Over the thumping of my heart I become aware that this is one of those moments where panic will get you killed. I force myself to slow down, resigning to the fact that the lightening is out of my control. I focus on myself and my mental state. Taking a few deep breaths I unclip my pack and take out my GPS to check the distance to the hut.
For some reason, absolutes like this always give me some sense of control. Only 250 vertical meters remaining. ‘You can do that’ I said to myself, with my own voice steadier than expected. 60, 61, 62, 63.
I shouldered my pack and dragged myself up another 100m through the blizzard, stopping only to grab this video to preserve this moment and force a slow down in my mind.
Thor continued beating his anvil and I continued to foolishly hit the deck. I knew only 50 vertical meters remained – perhaps the longest 50 of my life. I dragged my cramping limbs up the last ridge and onto the plateau. There it stood. My saving grace. Brewster Hut! A freezing wooden beacon withheld by the mountains. I plunged forward, dragging myself through the waste deep powder toward the hut. 64, 65, 66, 67, 68, 69, 70. Wrenching the door open I collapsed inside, an icy cocktail of fear and relief flooding my adrenaline-soaked clothes.
I wasted no time getting changed as it was still subzero inside the hut. Hanging my gear on the hooks in the foyer – where it promptly froze solid – I quickly set up my Jetboil and dove into a Backcountry Cuisine Roast Chicken.
The next day I awoke to another world, the dark nightmare of norse gods and frostbite replaced by a vast winter wonderland. Patches of blue sky deliver rays of light from the heavens and I feel calm for the first time since leaving the car. I knew I could get back down, knew it would be nothing after surviving last night and so I packed up my gear and trudged down the trail back to my seat warmers and Kombucha.
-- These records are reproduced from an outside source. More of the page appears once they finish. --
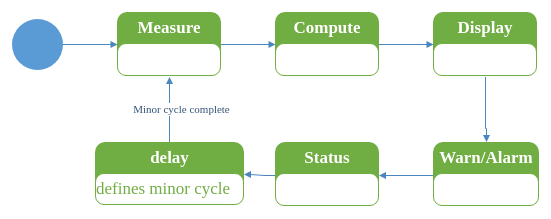
<!DOCTYPE html>
<html lang="en">
<head>
<meta charset="utf-8">
<title>Minor cycle state diagram</title>
<style>
:root {
  --green: #70ad42;
  --blue: #5b9bd5;
  --line: #4a86bf;
  --note: #34547a;
  --paper: #fff;
}
* { box-sizing: border-box; margin: 0; }
body { background: var(--paper); overflow: hidden; }
.diagram {
  position: relative;
  width: 551px;
  height: 219px;
  overflow: hidden;
  background: var(--paper);
  font-family: "Liberation Serif", "Noto Serif", serif;
}
.connectors { position: absolute; inset: 0; }
.connectors path { fill: none; stroke: var(--line); stroke-width: 1; }
.connectors .heads { fill: var(--line); stroke: none; }
.start {
  position: absolute;
  left: 12px; top: 19px;
  width: 51px; height: 51px;
  border-radius: 50%;
  background: var(--blue);
}
.state {
  position: absolute;
  width: 104px; height: 64px;
  display: flex;
  flex-direction: column;
}
.state h2 {
  height: 40px;
  margin-bottom: -9px;
  border-radius: 10px 10px 0 0;
  background: var(--green);
  color: var(--paper);
  font-size: 17px;
  line-height: 32px;
  text-align: center;
  white-space: nowrap;
}
.state p {
  flex: 1;
  border: 1px solid var(--green);
  border-radius: 9px;
  background: var(--paper);
  color: var(--green);
  font-size: 17px;
  line-height: 29px;
  white-space: nowrap;
}
.measure { left: 117px; top: 12px; }
.compute { left: 275px; top: 12px; }
.display { left: 433px; top: 12px; }
.delay { left: 95px; top: 142px; width: 149px; height: 63px; }
.status { left: 275px; top: 142px; }
.warn { left: 433px; top: 142px; width: 106px; }
.cycle-label {
  position: absolute;
  left: 131px; top: 103px;
  width: 101px; height: 13px;
  background: var(--paper);
  color: var(--note);
  font-size: 11px;
  line-height: 13px;
  text-align: center;
  white-space: nowrap;
}
</style>
</head>
<body>
<main class="diagram">
  <div class="start" role="img" aria-label="Start"></div>

  <section class="state measure"><h2>Measure</h2><p></p></section>
  <section class="state compute"><h2>Compute</h2><p></p></section>
  <section class="state display"><h2>Display</h2><p></p></section>
  <section class="state warn"><h2>Warn/Alarm</h2><p></p></section>
  <section class="state status"><h2>Status</h2><p></p></section>
  <section class="state delay"><h2>delay</h2><p>defines minor cycle</p></section>

  <svg class="connectors" width="551" height="219" viewBox="0 0 551 219" aria-hidden="true">
    <defs>
      <polygon id="head" points="0,0 -7,-3.5 -7,3.5"/>
    </defs>
    <path d="M63 44.5H111"/>
    <path d="M221 44.5H269"/>
    <path d="M379 44.5H427"/>
    <path d="M485.5 77V128.5H486.5V136"/>
    <path d="M433 175.5H385"/>
    <path d="M275 175.5H265L250 174.5"/>
    <path d="M169.5 142V83"/>
    <g class="heads">
      <use href="#head" x="117.5" y="44.5"/>
      <use href="#head" x="275.5" y="44.5"/>
      <use href="#head" x="433.5" y="44.5"/>
      <use href="#head" transform="translate(486.5 142) rotate(90)"/>
      <use href="#head" transform="translate(379 175.5) rotate(180)"/>
      <use href="#head" transform="translate(244 174.5) rotate(180)"/>
      <use href="#head" transform="translate(169.5 77) rotate(-90)"/>
    </g>
  </svg>

  <p class="cycle-label">Minor cycle complete</p>
</main>
</body>
</html>
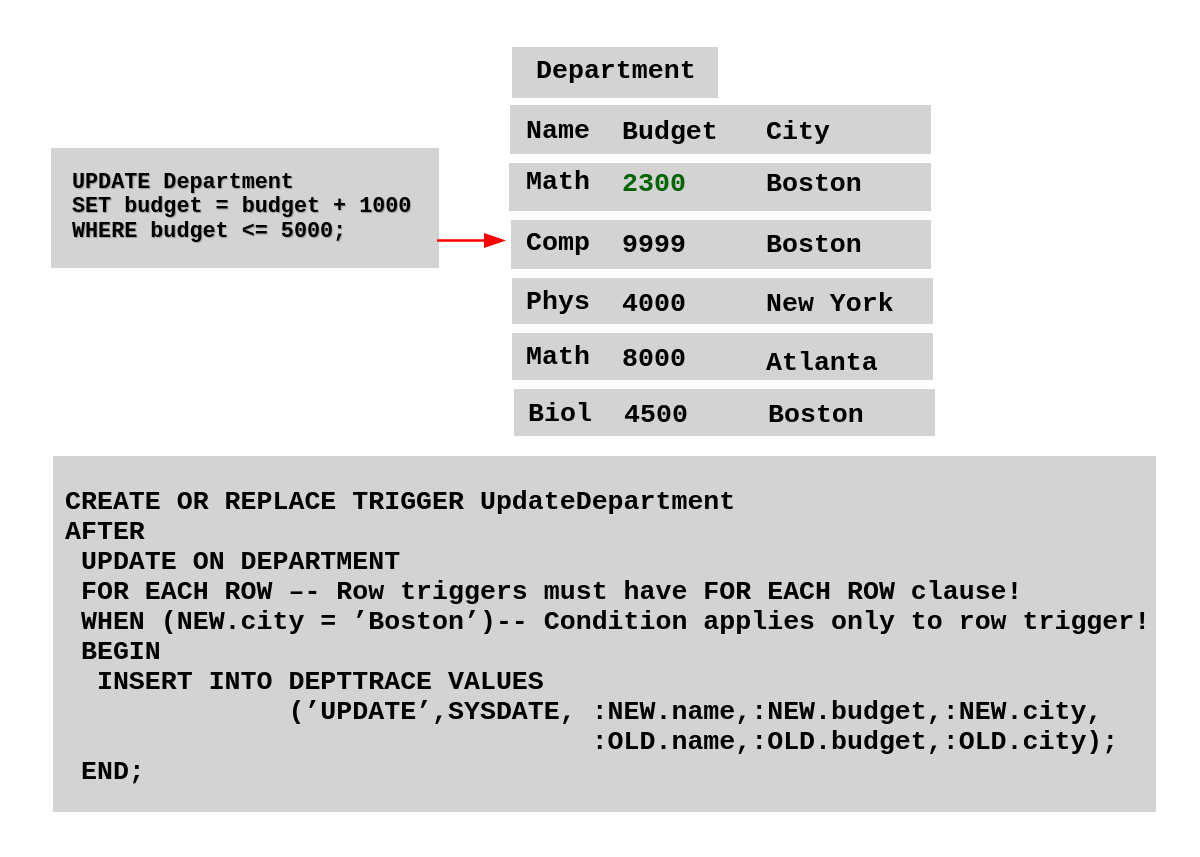
<!DOCTYPE html>
<html lang="en">
<head>
<meta charset="utf-8">
<title>Row trigger on the Department table</title>
<style>
:root {
  --paper: #ffffff;
  --panel: #d3d3d3;
  --ink: #000000;
  --changed: #006400;
  --arrow: #ff0000;
  --shade: #9a9a9a;
}
* { box-sizing: border-box; margin: 0; padding: 0; }
body {
  position: relative;
  width: 1200px;
  height: 857px;
  overflow: hidden;
  background: var(--paper);
  color: var(--ink);
  font: bold 26.6px/30px "Liberation Mono", monospace;
}
pre { font: inherit; }
.statement, .trigger { position: absolute; background: var(--panel); }
.statement {
  left: 51px; top: 148px;
  width: 388px; height: 120px;
  padding: 23px 0 0 21px;
  font-size: 21.75px;
  line-height: 24.3px;
  text-shadow: 1px 1px 1px var(--shade);
}
.arrow { position: absolute; left: 437px; top: 230px; }
.table {
  position: absolute;
  left: 509px; top: 47px;
  display: flex;
  flex-direction: column;
  gap: 9px;
}
.table-name {
  width: 206px; height: 51px;
  margin: 0 0 -2px 3px;
  padding: 9px 0 0 24px;
  background: var(--panel);
  font: inherit;
}
.row {
  --shift: 3px;
  --inset: 14px;
  display: grid;
  grid-template-columns: 96px 144px 1fr;
  width: 421px; height: 47px;
  margin-left: var(--shift);
  padding-left: var(--inset);
  background: var(--panel);
}
.row span { padding-top: 11px; }
.row span:first-child { padding-top: 9px; }
.head { --shift: 1px; --inset: 16px; height: 49px; }
.head span { padding-top: 12px; }
.head span:first-child { padding-top: 11px; }
.math { --shift: 0px; --inset: 17px; width: 422px; height: 48px; }
.math span { padding-top: 6px; }
.math span:first-child { padding-top: 4px; }
.comp { --shift: 2px; --inset: 15px; width: 420px; height: 49px; }
.comp span { padding-top: 10px; }
.comp span:first-child { padding-top: 8px; }
.phys { height: 46px; }
.row .low { padding-top: 15px; }
.biol { --shift: 5px; }
.biol span:first-child { padding-top: 10px; }
.changed { color: var(--changed); }
.trigger {
  left: 53px; top: 456px;
  width: 1103px; height: 356px;
  padding: 32px 0 0 12px;
  line-height: 29.95px;
}
</style>
</head>
<body>
<section class="statement">
<pre>UPDATE Department
SET budget = budget + 1000
WHERE budget &lt;= 5000;</pre>
</section>

<svg class="arrow" width="70" height="22" aria-hidden="true">
  <line x1="0" y1="10.5" x2="49" y2="10.5" stroke="var(--arrow)" stroke-width="2.5"/>
  <polygon points="47,3 69,10.5 47,18" fill="var(--arrow)"/>
</svg>

<section class="table">
  <h1 class="table-name">Department</h1>
  <div class="row head"><span>Name</span><span>Budget</span><span>City</span></div>
  <div class="row math"><span>Math</span><span class="changed">2300</span><span>Boston</span></div>
  <div class="row comp"><span>Comp</span><span>9999</span><span>Boston</span></div>
  <div class="row phys"><span>Phys</span><span>4000</span><span>New York</span></div>
  <div class="row"><span>Math</span><span>8000</span><span class="low">Atlanta</span></div>
  <div class="row biol"><span>Biol</span><span>4500</span><span>Boston</span></div>
</section>

<section class="trigger">
<pre>CREATE OR REPLACE TRIGGER UpdateDepartment
AFTER
 UPDATE ON DEPARTMENT
 FOR EACH ROW –- Row triggers must have FOR EACH ROW clause!
 WHEN (NEW.city = ’Boston’)-- Condition applies only to row trigger!
 BEGIN
  INSERT INTO DEPTTRACE VALUES
              (’UPDATE’,SYSDATE, :NEW.name,:NEW.budget,:NEW.city,
                                 :OLD.name,:OLD.budget,:OLD.city);
 END;</pre>
</section>
</body>
</html>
As I sit here scribbling this wee tale by the fireplace in my ‘warm’ Cromwell flat, I’m unavoidably confronted by the strangeness of the comfort dichotomy. Whilst this entire trip was essentially a reenactment of Dante’s Inferno, and I really did fear for my life on the side of that mountain, I’ve never felt as alive as I did in those moments I thought were sure to be my last.